*LISTED ENTRIES*
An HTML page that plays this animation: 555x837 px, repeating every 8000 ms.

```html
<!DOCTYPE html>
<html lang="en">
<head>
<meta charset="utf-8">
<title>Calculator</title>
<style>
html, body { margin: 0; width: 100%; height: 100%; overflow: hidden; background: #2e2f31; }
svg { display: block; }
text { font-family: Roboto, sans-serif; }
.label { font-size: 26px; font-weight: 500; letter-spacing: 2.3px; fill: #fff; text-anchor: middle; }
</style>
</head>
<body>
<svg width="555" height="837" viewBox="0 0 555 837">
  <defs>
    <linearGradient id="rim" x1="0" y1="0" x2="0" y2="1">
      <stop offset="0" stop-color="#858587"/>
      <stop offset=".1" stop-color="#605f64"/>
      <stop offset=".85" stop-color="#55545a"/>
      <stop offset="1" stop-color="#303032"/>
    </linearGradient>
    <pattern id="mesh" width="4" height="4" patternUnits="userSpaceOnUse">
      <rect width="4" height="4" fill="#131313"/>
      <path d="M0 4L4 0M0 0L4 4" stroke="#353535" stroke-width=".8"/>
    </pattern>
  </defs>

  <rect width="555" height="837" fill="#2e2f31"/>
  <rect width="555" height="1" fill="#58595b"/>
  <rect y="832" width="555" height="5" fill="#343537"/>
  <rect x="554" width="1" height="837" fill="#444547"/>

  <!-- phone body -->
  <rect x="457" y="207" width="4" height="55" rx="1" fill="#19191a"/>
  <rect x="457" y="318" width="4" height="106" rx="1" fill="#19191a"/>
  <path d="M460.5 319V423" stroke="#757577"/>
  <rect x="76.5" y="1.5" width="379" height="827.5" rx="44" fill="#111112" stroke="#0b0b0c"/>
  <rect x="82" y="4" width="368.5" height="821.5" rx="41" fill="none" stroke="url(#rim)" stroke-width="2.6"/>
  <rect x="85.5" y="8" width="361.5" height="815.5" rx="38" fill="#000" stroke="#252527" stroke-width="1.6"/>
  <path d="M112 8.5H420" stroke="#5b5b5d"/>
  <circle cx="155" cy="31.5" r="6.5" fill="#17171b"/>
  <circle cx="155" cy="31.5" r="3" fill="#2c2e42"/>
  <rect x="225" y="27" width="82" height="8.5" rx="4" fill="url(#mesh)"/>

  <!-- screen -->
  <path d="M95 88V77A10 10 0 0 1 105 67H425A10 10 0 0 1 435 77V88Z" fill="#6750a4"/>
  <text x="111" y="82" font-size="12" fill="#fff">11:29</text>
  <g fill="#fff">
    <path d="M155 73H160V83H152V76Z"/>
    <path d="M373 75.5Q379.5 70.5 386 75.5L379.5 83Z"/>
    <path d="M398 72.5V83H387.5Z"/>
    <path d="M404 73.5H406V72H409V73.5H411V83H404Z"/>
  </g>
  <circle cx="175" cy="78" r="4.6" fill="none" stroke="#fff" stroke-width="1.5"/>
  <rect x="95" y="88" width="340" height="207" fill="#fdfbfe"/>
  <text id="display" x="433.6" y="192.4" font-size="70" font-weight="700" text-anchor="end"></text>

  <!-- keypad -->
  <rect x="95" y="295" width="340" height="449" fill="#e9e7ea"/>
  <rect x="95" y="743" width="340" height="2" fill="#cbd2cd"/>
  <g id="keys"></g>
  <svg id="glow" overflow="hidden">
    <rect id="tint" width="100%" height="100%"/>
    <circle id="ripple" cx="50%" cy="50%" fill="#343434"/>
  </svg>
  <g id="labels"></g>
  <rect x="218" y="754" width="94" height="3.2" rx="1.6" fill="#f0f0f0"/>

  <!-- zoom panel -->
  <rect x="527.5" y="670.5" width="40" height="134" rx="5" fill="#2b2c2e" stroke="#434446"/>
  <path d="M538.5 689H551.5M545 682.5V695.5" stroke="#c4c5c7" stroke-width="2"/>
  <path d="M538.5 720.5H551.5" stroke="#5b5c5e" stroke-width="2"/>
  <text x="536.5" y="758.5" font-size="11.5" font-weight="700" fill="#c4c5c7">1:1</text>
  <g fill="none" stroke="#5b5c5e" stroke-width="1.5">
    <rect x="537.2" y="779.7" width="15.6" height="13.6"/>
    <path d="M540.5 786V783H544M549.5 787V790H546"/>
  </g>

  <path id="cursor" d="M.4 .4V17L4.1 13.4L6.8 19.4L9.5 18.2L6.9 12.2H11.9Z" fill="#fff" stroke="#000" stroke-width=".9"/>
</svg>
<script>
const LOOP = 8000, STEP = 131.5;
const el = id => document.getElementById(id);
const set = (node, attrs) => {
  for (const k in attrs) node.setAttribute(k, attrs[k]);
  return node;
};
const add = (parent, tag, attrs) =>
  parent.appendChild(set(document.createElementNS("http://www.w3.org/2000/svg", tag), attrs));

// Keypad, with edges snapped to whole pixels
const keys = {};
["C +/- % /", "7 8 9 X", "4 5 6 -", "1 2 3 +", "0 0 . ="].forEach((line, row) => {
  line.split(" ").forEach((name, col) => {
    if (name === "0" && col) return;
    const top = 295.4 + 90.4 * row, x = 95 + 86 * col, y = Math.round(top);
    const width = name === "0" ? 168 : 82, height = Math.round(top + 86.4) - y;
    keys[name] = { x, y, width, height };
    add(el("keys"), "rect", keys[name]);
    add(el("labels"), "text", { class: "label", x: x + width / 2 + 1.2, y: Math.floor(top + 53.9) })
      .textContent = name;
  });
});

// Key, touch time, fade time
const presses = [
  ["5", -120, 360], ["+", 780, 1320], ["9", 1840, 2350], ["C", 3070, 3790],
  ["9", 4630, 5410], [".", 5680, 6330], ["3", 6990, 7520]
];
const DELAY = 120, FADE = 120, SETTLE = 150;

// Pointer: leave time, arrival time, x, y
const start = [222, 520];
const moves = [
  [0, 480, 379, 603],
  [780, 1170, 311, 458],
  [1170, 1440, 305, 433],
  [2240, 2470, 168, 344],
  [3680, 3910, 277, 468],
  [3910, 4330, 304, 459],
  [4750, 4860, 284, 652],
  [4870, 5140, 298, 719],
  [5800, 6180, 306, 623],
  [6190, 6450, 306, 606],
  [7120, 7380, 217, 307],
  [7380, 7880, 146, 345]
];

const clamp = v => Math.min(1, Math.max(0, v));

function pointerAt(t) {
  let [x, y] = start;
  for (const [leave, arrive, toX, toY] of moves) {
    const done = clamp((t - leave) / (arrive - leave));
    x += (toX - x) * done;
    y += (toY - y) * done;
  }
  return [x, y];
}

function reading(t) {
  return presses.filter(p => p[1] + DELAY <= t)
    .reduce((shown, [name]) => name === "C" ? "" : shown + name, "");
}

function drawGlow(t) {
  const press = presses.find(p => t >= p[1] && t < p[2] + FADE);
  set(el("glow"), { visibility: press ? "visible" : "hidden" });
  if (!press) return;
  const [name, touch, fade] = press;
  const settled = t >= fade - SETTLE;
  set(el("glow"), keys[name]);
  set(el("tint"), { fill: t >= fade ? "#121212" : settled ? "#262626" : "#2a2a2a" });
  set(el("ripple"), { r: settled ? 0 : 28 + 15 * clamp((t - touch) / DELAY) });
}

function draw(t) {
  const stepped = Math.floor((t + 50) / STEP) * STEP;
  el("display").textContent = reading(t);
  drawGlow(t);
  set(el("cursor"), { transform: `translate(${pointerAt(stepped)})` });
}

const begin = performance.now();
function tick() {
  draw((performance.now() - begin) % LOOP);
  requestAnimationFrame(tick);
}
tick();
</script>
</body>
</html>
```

*DIRECTIONS*
All records are to be written out exactly.

*EXPECTED ANSWER*
An HTML page that plays this animation: 555x837 px, repeating every 8000 ms.

```html
<!DOCTYPE html>
<html lang="en">
<head>
<meta charset="utf-8">
<title>Calculator</title>
<style>
html, body { margin: 0; width: 100%; height: 100%; overflow: hidden; background: #2e2f31; }
svg { display: block; }
text { font-family: Roboto, sans-serif; }
.label { font-size: 26px; font-weight: 500; letter-spacing: 2.3px; fill: #fff; text-anchor: middle; }
</style>
</head>
<body>
<svg width="555" height="837" viewBox="0 0 555 837">
  <defs>
    <linearGradient id="rim" x1="0" y1="0" x2="0" y2="1">
      <stop offset="0" stop-color="#858587"/>
      <stop offset=".1" stop-color="#605f64"/>
      <stop offset=".85" stop-color="#55545a"/>
      <stop offset="1" stop-color="#303032"/>
    </linearGradient>
    <pattern id="mesh" width="4" height="4" patternUnits="userSpaceOnUse">
      <rect width="4" height="4" fill="#131313"/>
      <path d="M0 4L4 0M0 0L4 4" stroke="#353535" stroke-width=".8"/>
    </pattern>
  </defs>

  <rect width="555" height="837" fill="#2e2f31"/>
  <rect width="555" height="1" fill="#58595b"/>
  <rect y="832" width="555" height="5" fill="#343537"/>
  <rect x="554" width="1" height="837" fill="#444547"/>

  <!-- phone body -->
  <rect x="457" y="207" width="4" height="55" rx="1" fill="#19191a"/>
  <rect x="457" y="318" width="4" height="106" rx="1" fill="#19191a"/>
  <path d="M460.5 319V423" stroke="#757577"/>
  <rect x="76.5" y="1.5" width="379" height="827.5" rx="44" fill="#111112" stroke="#0b0b0c"/>
  <rect x="82" y="4" width="368.5" height="821.5" rx="41" fill="none" stroke="url(#rim)" stroke-width="2.6"/>
  <rect x="85.5" y="8" width="361.5" height="815.5" rx="38" fill="#000" stroke="#252527" stroke-width="1.6"/>
  <path d="M112 8.5H420" stroke="#5b5b5d"/>
  <circle cx="155" cy="31.5" r="6.5" fill="#17171b"/>
  <circle cx="155" cy="31.5" r="3" fill="#2c2e42"/>
  <rect x="225" y="27" width="82" height="8.5" rx="4" fill="url(#mesh)"/>

  <!-- screen -->
  <path d="M95 88V77A10 10 0 0 1 105 67H425A10 10 0 0 1 435 77V88Z" fill="#6750a4"/>
  <text x="111" y="82" font-size="12" fill="#fff">11:29</text>
  <g fill="#fff">
    <path d="M155 73H160V83H152V76Z"/>
    <path d="M373 75.5Q379.5 70.5 386 75.5L379.5 83Z"/>
    <path d="M398 72.5V83H387.5Z"/>
    <path d="M404 73.5H406V72H409V73.5H411V83H404Z"/>
  </g>
  <circle cx="175" cy="78" r="4.6" fill="none" stroke="#fff" stroke-width="1.5"/>
  <rect x="95" y="88" width="340" height="207" fill="#fdfbfe"/>
  <text id="display" x="433.6" y="192.4" font-size="70" font-weight="700" text-anchor="end"></text>

  <!-- keypad -->
  <rect x="95" y="295" width="340" height="449" fill="#e9e7ea"/>
  <rect x="95" y="743" width="340" height="2" fill="#cbd2cd"/>
  <g id="keys"></g>
  <svg id="glow" overflow="hidden">
    <rect id="tint" width="100%" height="100%"/>
    <circle id="ripple" cx="50%" cy="50%" fill="#343434"/>
  </svg>
  <g id="labels"></g>
  <rect x="218" y="754" width="94" height="3.2" rx="1.6" fill="#f0f0f0"/>

  <!-- zoom panel -->
  <rect x="527.5" y="670.5" width="40" height="134" rx="5" fill="#2b2c2e" stroke="#434446"/>
  <path d="M538.5 689H551.5M545 682.5V695.5" stroke="#c4c5c7" stroke-width="2"/>
  <path d="M538.5 720.5H551.5" stroke="#5b5c5e" stroke-width="2"/>
  <text x="536.5" y="758.5" font-size="11.5" font-weight="700" fill="#c4c5c7">1:1</text>
  <g fill="none" stroke="#5b5c5e" stroke-width="1.5">
    <rect x="537.2" y="779.7" width="15.6" height="13.6"/>
    <path d="M540.5 786V783H544M549.5 787V790H546"/>
  </g>

  <path id="cursor" d="M.4 .4V17L4.1 13.4L6.8 19.4L9.5 18.2L6.9 12.2H11.9Z" fill="#fff" stroke="#000" stroke-width=".9"/>
</svg>
<script>
const LOOP = 8000, STEP = 131.5;
const el = id => document.getElementById(id);
const set = (node, attrs) => {
  for (const k in attrs) node.setAttribute(k, attrs[k]);
  return node;
};
const add = (parent, tag, attrs) =>
  parent.appendChild(set(document.createElementNS("http://www.w3.org/2000/svg", tag), attrs));

// Keypad, with edges snapped to whole pixels
const keys = {};
["C +/- % /", "7 8 9 X", "4 5 6 -", "1 2 3 +", "0 0 . ="].forEach((line, row) => {
  line.split(" ").forEach((name, col) => {
    if (name === "0" && col) return;
    const top = 295.4 + 90.4 * row, x = 95 + 86 * col, y = Math.round(top);
    const width = name === "0" ? 168 : 82, height = Math.round(top + 86.4) - y;
    keys[name] = { x, y, width, height };
    add(el("keys"), "rect", keys[name]);
    add(el("labels"), "text", { class: "label", x: x + width / 2 + 1.2, y: Math.floor(top + 53.9) })
      .textContent = name;
  });
});

// Key, touch time, fade time
const presses = [
  ["5", -120, 360], ["+", 780, 1320], ["9", 1840, 2350], ["C", 3070, 3790],
  ["9", 4630, 5410], [".", 5680, 6330], ["3", 6990, 7520]
];
const DELAY = 120, FADE = 120, SETTLE = 150;

// Pointer: leave time, arrival time, x, y
const start = [222, 520];
const moves = [
  [0, 480, 379, 603],
  [780, 1170, 311, 458],
  [1170, 1440, 305, 433],
  [2240, 2470, 168, 344],
  [3680, 3910, 277, 468],
  [3910, 4330, 304, 459],
  [4750, 4860, 284, 652],
  [4870, 5140, 298, 719],
  [5800, 6180, 306, 623],
  [6190, 6450, 306, 606],
  [7120, 7380, 217, 307],
  [7380, 7880, 146, 345]
];

const clamp = v => Math.min(1, Math.max(0, v));

function pointerAt(t) {
  let [x, y] = start;
  for (const [leave, arrive, toX, toY] of moves) {
    const done = clamp((t - leave) / (arrive - leave));
    x += (toX - x) * done;
    y += (toY - y) * done;
  }
  return [x, y];
}

function reading(t) {
  return presses.filter(p => p[1] + DELAY <= t)
    .reduce((shown, [name]) => name === "C" ? "" : shown + name, "");
}

function drawGlow(t) {
  const press = presses.find(p => t >= p[1] && t < p[2] + FADE);
  set(el("glow"), { visibility: press ? "visible" : "hidden" });
  if (!press) return;
  const [name, touch, fade] = press;
  const settled = t >= fade - SETTLE;
  set(el("glow"), keys[name]);
  set(el("tint"), { fill: t >= fade ? "#121212" : settled ? "#262626" : "#2a2a2a" });
  set(el("ripple"), { r: settled ? 0 : 28 + 15 * clamp((t - touch) / DELAY) });
}

function draw(t) {
  const stepped = Math.floor((t + 50) / STEP) * STEP;
  el("display").textContent = reading(t);
  drawGlow(t);
  set(el("cursor"), { transform: `translate(${pointerAt(stepped)})` });
}

const begin = performance.now();
function tick() {
  draw((performance.now() - begin) % LOOP);
  requestAnimationFrame(tick);
}
tick();
</script>
</body>
</html>
```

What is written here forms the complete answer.